**Task statement**
What is needed is each line of the data below that holds the string "circle".

Content starts

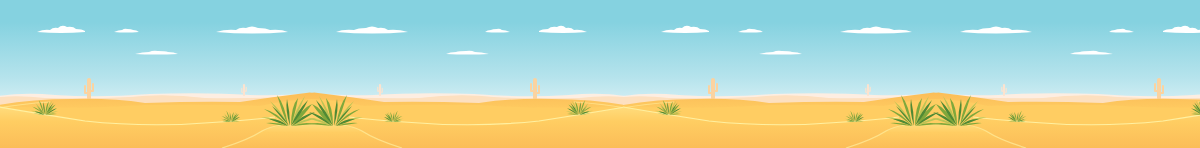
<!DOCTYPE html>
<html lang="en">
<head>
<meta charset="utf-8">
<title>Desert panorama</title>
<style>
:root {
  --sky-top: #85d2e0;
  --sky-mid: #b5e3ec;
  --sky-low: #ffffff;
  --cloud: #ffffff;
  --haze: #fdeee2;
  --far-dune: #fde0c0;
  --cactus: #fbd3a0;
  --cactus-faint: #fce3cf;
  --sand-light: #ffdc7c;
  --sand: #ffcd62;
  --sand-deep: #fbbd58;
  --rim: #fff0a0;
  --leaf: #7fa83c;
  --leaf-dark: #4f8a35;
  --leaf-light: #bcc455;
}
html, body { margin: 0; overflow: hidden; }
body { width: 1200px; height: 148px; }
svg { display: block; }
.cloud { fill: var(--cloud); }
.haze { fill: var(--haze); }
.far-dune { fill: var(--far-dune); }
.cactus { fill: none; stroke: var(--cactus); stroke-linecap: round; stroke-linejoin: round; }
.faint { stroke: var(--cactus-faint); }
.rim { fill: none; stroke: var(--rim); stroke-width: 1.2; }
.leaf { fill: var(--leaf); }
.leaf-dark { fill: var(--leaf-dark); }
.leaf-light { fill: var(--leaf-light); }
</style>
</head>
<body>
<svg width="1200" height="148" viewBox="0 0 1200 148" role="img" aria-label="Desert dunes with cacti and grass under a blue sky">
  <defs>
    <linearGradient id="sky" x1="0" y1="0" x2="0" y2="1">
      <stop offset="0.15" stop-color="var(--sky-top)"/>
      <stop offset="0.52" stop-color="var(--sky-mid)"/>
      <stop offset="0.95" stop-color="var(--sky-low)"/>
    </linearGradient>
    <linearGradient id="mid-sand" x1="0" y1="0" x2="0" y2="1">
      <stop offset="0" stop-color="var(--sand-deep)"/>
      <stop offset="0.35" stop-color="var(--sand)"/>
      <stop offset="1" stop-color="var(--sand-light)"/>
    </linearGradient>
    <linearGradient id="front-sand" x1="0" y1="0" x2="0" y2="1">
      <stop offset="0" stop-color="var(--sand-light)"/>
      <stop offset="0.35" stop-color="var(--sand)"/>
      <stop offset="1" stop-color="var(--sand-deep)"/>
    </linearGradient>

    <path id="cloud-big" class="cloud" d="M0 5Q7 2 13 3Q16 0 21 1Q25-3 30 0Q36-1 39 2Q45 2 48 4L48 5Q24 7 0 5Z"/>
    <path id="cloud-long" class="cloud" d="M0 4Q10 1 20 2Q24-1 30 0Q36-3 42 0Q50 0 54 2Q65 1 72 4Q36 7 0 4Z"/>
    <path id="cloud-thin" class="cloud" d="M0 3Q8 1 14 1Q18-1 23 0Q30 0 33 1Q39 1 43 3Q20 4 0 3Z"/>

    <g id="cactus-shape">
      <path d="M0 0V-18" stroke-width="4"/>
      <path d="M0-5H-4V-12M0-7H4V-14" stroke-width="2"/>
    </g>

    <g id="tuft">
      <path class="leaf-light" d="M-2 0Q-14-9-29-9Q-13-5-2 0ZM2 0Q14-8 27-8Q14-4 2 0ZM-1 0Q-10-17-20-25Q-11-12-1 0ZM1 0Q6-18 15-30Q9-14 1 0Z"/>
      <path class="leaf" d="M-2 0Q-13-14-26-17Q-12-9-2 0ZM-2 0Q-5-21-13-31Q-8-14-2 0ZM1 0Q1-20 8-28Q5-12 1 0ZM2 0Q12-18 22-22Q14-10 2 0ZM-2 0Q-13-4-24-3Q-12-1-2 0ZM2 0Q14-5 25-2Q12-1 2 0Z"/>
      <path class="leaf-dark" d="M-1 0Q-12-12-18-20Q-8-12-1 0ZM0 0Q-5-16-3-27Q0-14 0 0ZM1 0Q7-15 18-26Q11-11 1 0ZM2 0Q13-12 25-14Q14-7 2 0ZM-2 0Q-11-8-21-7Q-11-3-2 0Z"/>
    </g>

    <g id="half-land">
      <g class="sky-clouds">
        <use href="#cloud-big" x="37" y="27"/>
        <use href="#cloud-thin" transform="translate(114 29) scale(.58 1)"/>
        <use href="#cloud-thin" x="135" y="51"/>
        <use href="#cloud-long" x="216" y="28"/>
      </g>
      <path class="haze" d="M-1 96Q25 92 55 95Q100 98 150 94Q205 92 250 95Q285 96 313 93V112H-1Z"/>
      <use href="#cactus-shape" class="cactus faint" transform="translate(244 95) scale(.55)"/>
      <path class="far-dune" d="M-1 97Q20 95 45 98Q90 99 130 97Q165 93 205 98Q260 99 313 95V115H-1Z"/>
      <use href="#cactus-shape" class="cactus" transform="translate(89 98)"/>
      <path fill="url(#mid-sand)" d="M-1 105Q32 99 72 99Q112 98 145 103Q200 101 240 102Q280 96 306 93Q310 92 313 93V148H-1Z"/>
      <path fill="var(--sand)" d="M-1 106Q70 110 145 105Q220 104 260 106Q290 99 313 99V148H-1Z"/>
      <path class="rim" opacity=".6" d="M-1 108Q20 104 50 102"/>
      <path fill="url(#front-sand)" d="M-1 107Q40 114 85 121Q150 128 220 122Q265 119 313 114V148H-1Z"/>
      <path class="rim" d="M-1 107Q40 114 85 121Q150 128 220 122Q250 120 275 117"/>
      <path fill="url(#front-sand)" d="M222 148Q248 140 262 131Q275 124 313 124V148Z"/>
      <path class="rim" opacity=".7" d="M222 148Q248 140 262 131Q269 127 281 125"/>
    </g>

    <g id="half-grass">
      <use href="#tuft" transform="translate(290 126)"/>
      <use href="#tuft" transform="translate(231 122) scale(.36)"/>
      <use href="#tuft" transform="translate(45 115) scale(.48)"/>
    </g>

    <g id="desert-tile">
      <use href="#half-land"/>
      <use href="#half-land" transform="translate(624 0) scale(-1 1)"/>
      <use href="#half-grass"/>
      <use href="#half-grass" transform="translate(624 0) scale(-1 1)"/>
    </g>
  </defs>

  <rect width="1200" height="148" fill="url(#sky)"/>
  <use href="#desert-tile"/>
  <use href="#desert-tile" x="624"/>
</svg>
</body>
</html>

Content ends
Content starts

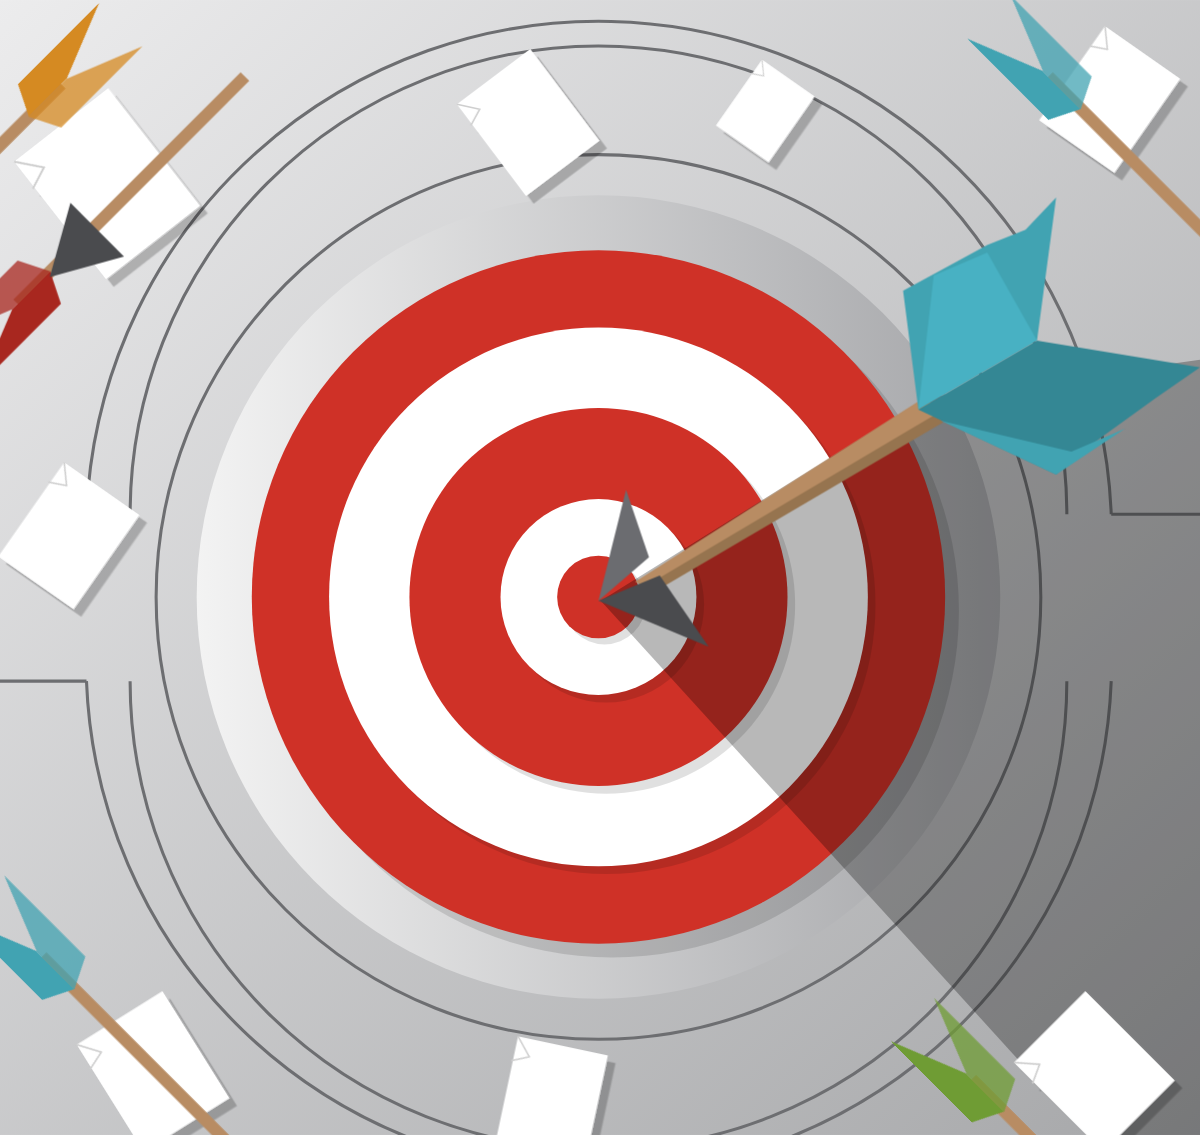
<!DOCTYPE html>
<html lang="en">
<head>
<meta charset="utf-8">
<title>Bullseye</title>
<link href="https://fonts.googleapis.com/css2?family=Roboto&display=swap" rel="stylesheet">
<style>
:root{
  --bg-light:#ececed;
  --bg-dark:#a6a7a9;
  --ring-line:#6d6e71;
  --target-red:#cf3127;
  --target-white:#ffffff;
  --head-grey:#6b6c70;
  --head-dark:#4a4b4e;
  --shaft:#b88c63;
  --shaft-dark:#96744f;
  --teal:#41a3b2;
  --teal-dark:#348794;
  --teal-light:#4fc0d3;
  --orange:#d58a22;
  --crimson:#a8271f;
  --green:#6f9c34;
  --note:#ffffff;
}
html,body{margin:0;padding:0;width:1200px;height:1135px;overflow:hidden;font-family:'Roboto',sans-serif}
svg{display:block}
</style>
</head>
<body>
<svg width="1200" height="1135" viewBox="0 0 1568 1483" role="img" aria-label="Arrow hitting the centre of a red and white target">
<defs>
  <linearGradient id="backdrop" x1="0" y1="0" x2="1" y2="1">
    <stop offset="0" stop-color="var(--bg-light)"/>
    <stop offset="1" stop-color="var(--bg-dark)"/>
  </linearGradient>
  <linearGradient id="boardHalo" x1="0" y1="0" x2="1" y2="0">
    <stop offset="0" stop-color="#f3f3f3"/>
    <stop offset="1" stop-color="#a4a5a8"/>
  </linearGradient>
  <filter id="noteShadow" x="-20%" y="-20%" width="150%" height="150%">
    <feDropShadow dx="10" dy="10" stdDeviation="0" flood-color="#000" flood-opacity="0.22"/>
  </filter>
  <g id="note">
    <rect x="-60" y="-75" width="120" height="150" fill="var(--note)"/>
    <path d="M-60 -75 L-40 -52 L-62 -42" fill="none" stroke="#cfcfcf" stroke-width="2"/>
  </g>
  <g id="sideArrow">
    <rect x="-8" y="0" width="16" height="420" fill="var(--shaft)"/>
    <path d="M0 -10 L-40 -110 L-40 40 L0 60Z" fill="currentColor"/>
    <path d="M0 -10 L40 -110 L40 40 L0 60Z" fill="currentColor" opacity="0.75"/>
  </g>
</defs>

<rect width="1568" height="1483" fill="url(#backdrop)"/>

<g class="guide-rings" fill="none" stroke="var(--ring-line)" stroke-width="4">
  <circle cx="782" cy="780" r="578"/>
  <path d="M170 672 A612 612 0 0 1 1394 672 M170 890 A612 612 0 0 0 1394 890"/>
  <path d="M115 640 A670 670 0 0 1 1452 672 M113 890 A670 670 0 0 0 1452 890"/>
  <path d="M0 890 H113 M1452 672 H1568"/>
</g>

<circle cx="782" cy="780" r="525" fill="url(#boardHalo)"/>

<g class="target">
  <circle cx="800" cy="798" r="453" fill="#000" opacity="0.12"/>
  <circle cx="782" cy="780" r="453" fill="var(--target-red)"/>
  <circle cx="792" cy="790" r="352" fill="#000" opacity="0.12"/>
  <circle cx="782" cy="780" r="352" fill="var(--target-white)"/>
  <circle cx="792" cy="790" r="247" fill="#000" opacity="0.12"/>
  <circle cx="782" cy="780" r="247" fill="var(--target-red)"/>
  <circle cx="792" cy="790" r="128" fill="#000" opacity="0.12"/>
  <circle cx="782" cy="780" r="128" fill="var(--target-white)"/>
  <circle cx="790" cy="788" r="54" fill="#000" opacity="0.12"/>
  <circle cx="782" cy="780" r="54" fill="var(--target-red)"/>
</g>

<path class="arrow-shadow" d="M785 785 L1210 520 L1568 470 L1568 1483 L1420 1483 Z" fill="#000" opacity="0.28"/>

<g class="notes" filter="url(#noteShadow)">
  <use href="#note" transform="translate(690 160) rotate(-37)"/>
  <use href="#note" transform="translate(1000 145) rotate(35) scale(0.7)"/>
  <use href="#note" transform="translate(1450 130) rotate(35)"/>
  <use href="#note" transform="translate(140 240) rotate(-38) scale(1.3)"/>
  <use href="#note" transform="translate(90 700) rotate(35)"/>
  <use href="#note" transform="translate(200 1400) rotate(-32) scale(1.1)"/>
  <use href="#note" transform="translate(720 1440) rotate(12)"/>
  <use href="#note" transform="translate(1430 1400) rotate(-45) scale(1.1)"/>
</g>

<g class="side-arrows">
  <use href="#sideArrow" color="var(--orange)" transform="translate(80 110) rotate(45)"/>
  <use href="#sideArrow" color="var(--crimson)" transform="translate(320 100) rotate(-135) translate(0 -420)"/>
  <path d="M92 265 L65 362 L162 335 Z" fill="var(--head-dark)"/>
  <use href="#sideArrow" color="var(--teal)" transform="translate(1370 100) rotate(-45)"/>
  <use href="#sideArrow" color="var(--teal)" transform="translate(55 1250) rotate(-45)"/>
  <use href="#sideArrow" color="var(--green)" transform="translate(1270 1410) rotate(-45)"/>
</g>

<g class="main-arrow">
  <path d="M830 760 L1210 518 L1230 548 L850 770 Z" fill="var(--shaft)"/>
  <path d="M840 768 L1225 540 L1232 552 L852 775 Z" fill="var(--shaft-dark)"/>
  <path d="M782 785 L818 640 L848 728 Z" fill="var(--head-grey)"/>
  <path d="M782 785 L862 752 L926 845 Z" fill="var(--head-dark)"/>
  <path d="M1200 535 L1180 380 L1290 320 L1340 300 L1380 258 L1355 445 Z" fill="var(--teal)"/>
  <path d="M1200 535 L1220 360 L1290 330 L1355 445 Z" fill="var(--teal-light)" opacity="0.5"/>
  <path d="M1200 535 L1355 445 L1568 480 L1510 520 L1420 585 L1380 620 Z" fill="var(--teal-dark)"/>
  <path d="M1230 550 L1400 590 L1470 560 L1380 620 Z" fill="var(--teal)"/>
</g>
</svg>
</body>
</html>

Content ends

**Exercise solution**
  <circle cx="782" cy="780" r="578"/>
<circle cx="782" cy="780" r="525" fill="url(#boardHalo)"/>
  <circle cx="800" cy="798" r="453" fill="#000" opacity="0.12"/>
  <circle cx="782" cy="780" r="453" fill="var(--target-red)"/>
  <circle cx="792" cy="790" r="352" fill="#000" opacity="0.12"/>
  <circle cx="782" cy="780" r="352" fill="var(--target-white)"/>
  <circle cx="792" cy="790" r="247" fill="#000" opacity="0.12"/>
  <circle cx="782" cy="780" r="247" fill="var(--target-red)"/>
  <circle cx="792" cy="790" r="128" fill="#000" opacity="0.12"/>
  <circle cx="782" cy="780" r="128" fill="var(--target-white)"/>
  <circle cx="790" cy="788" r="54" fill="#000" opacity="0.12"/>
  <circle cx="782" cy="780" r="54" fill="var(--target-red)"/>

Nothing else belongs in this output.